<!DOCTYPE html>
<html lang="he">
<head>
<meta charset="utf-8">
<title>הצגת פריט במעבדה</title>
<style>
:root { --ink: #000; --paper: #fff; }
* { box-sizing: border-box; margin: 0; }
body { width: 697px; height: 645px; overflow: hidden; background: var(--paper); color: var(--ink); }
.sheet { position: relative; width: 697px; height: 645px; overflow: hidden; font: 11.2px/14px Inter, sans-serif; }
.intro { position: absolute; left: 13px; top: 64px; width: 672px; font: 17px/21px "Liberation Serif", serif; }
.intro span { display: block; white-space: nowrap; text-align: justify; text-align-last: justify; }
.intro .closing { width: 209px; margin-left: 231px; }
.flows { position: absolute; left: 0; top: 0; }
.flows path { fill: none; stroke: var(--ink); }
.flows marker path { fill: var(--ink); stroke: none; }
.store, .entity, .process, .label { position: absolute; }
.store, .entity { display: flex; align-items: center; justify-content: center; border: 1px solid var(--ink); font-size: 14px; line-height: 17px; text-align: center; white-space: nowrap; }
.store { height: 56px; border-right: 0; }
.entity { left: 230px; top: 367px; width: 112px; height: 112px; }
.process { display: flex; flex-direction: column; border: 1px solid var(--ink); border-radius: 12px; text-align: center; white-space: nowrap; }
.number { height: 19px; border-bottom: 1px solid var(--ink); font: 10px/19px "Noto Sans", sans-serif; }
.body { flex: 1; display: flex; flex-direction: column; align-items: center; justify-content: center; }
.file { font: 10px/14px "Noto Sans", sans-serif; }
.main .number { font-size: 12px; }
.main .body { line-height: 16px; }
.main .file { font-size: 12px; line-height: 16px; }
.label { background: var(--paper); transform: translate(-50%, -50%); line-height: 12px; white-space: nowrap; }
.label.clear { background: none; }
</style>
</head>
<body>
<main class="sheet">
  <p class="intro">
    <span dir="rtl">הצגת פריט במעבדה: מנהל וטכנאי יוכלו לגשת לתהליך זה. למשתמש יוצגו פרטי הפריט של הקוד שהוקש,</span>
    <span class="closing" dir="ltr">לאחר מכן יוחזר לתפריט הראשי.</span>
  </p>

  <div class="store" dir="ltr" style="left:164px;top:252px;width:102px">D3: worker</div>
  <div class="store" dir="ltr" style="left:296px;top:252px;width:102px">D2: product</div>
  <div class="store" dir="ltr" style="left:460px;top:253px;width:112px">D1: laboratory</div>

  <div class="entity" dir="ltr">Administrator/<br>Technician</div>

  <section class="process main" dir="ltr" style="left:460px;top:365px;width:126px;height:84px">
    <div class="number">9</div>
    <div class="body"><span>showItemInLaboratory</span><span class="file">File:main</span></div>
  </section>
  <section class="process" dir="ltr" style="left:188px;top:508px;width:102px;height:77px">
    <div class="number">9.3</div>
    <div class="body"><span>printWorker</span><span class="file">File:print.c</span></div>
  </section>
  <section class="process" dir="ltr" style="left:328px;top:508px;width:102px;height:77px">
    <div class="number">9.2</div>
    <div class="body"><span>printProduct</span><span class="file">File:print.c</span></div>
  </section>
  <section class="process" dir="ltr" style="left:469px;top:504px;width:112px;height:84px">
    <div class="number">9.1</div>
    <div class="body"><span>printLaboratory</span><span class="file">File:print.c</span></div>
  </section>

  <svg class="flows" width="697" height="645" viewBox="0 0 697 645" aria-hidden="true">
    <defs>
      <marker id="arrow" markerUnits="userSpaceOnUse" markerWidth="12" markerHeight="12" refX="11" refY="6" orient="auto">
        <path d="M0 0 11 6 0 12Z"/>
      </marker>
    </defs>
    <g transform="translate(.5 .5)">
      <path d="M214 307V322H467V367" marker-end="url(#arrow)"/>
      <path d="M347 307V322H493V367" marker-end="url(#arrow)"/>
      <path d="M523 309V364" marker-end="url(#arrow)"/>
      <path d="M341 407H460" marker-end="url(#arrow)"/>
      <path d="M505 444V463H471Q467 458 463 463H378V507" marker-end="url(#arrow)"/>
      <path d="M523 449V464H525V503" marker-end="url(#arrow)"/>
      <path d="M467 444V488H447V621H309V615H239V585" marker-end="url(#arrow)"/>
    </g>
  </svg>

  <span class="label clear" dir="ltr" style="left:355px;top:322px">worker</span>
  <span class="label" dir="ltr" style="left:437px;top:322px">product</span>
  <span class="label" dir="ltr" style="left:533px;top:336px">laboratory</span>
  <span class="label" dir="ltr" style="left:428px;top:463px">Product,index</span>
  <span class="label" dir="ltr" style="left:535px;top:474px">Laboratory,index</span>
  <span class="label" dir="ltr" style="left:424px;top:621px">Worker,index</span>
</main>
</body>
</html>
+---+
*Exercise requirements*:
Print the material in full, exactly as written.

*Expected answer*:
<!DOCTYPE html>
<html lang="he">
<head>
<meta charset="utf-8">
<title>הצגת פריט במעבדה</title>
<style>
:root { --ink: #000; --paper: #fff; }
* { box-sizing: border-box; margin: 0; }
body { width: 697px; height: 645px; overflow: hidden; background: var(--paper); color: var(--ink); }
.sheet { position: relative; width: 697px; height: 645px; overflow: hidden; font: 11.2px/14px Inter, sans-serif; }
.intro { position: absolute; left: 13px; top: 64px; width: 672px; font: 17px/21px "Liberation Serif", serif; }
.intro span { display: block; white-space: nowrap; text-align: justify; text-align-last: justify; }
.intro .closing { width: 209px; margin-left: 231px; }
.flows { position: absolute; left: 0; top: 0; }
.flows path { fill: none; stroke: var(--ink); }
.flows marker path { fill: var(--ink); stroke: none; }
.store, .entity, .process, .label { position: absolute; }
.store, .entity { display: flex; align-items: center; justify-content: center; border: 1px solid var(--ink); font-size: 14px; line-height: 17px; text-align: center; white-space: nowrap; }
.store { height: 56px; border-right: 0; }
.entity { left: 230px; top: 367px; width: 112px; height: 112px; }
.process { display: flex; flex-direction: column; border: 1px solid var(--ink); border-radius: 12px; text-align: center; white-space: nowrap; }
.number { height: 19px; border-bottom: 1px solid var(--ink); font: 10px/19px "Noto Sans", sans-serif; }
.body { flex: 1; display: flex; flex-direction: column; align-items: center; justify-content: center; }
.file { font: 10px/14px "Noto Sans", sans-serif; }
.main .number { font-size: 12px; }
.main .body { line-height: 16px; }
.main .file { font-size: 12px; line-height: 16px; }
.label { background: var(--paper); transform: translate(-50%, -50%); line-height: 12px; white-space: nowrap; }
.label.clear { background: none; }
</style>
</head>
<body>
<main class="sheet">
  <p class="intro">
    <span dir="rtl">הצגת פריט במעבדה: מנהל וטכנאי יוכלו לגשת לתהליך זה. למשתמש יוצגו פרטי הפריט של הקוד שהוקש,</span>
    <span class="closing" dir="ltr">לאחר מכן יוחזר לתפריט הראשי.</span>
  </p>

  <div class="store" dir="ltr" style="left:164px;top:252px;width:102px">D3: worker</div>
  <div class="store" dir="ltr" style="left:296px;top:252px;width:102px">D2: product</div>
  <div class="store" dir="ltr" style="left:460px;top:253px;width:112px">D1: laboratory</div>

  <div class="entity" dir="ltr">Administrator/<br>Technician</div>

  <section class="process main" dir="ltr" style="left:460px;top:365px;width:126px;height:84px">
    <div class="number">9</div>
    <div class="body"><span>showItemInLaboratory</span><span class="file">File:main</span></div>
  </section>
  <section class="process" dir="ltr" style="left:188px;top:508px;width:102px;height:77px">
    <div class="number">9.3</div>
    <div class="body"><span>printWorker</span><span class="file">File:print.c</span></div>
  </section>
  <section class="process" dir="ltr" style="left:328px;top:508px;width:102px;height:77px">
    <div class="number">9.2</div>
    <div class="body"><span>printProduct</span><span class="file">File:print.c</span></div>
  </section>
  <section class="process" dir="ltr" style="left:469px;top:504px;width:112px;height:84px">
    <div class="number">9.1</div>
    <div class="body"><span>printLaboratory</span><span class="file">File:print.c</span></div>
  </section>

  <svg class="flows" width="697" height="645" viewBox="0 0 697 645" aria-hidden="true">
    <defs>
      <marker id="arrow" markerUnits="userSpaceOnUse" markerWidth="12" markerHeight="12" refX="11" refY="6" orient="auto">
        <path d="M0 0 11 6 0 12Z"/>
      </marker>
    </defs>
    <g transform="translate(.5 .5)">
      <path d="M214 307V322H467V367" marker-end="url(#arrow)"/>
      <path d="M347 307V322H493V367" marker-end="url(#arrow)"/>
      <path d="M523 309V364" marker-end="url(#arrow)"/>
      <path d="M341 407H460" marker-end="url(#arrow)"/>
      <path d="M505 444V463H471Q467 458 463 463H378V507" marker-end="url(#arrow)"/>
      <path d="M523 449V464H525V503" marker-end="url(#arrow)"/>
      <path d="M467 444V488H447V621H309V615H239V585" marker-end="url(#arrow)"/>
    </g>
  </svg>

  <span class="label clear" dir="ltr" style="left:355px;top:322px">worker</span>
  <span class="label" dir="ltr" style="left:437px;top:322px">product</span>
  <span class="label" dir="ltr" style="left:533px;top:336px">laboratory</span>
  <span class="label" dir="ltr" style="left:428px;top:463px">Product,index</span>
  <span class="label" dir="ltr" style="left:535px;top:474px">Laboratory,index</span>
  <span class="label" dir="ltr" style="left:424px;top:621px">Worker,index</span>
</main>
</body>
</html>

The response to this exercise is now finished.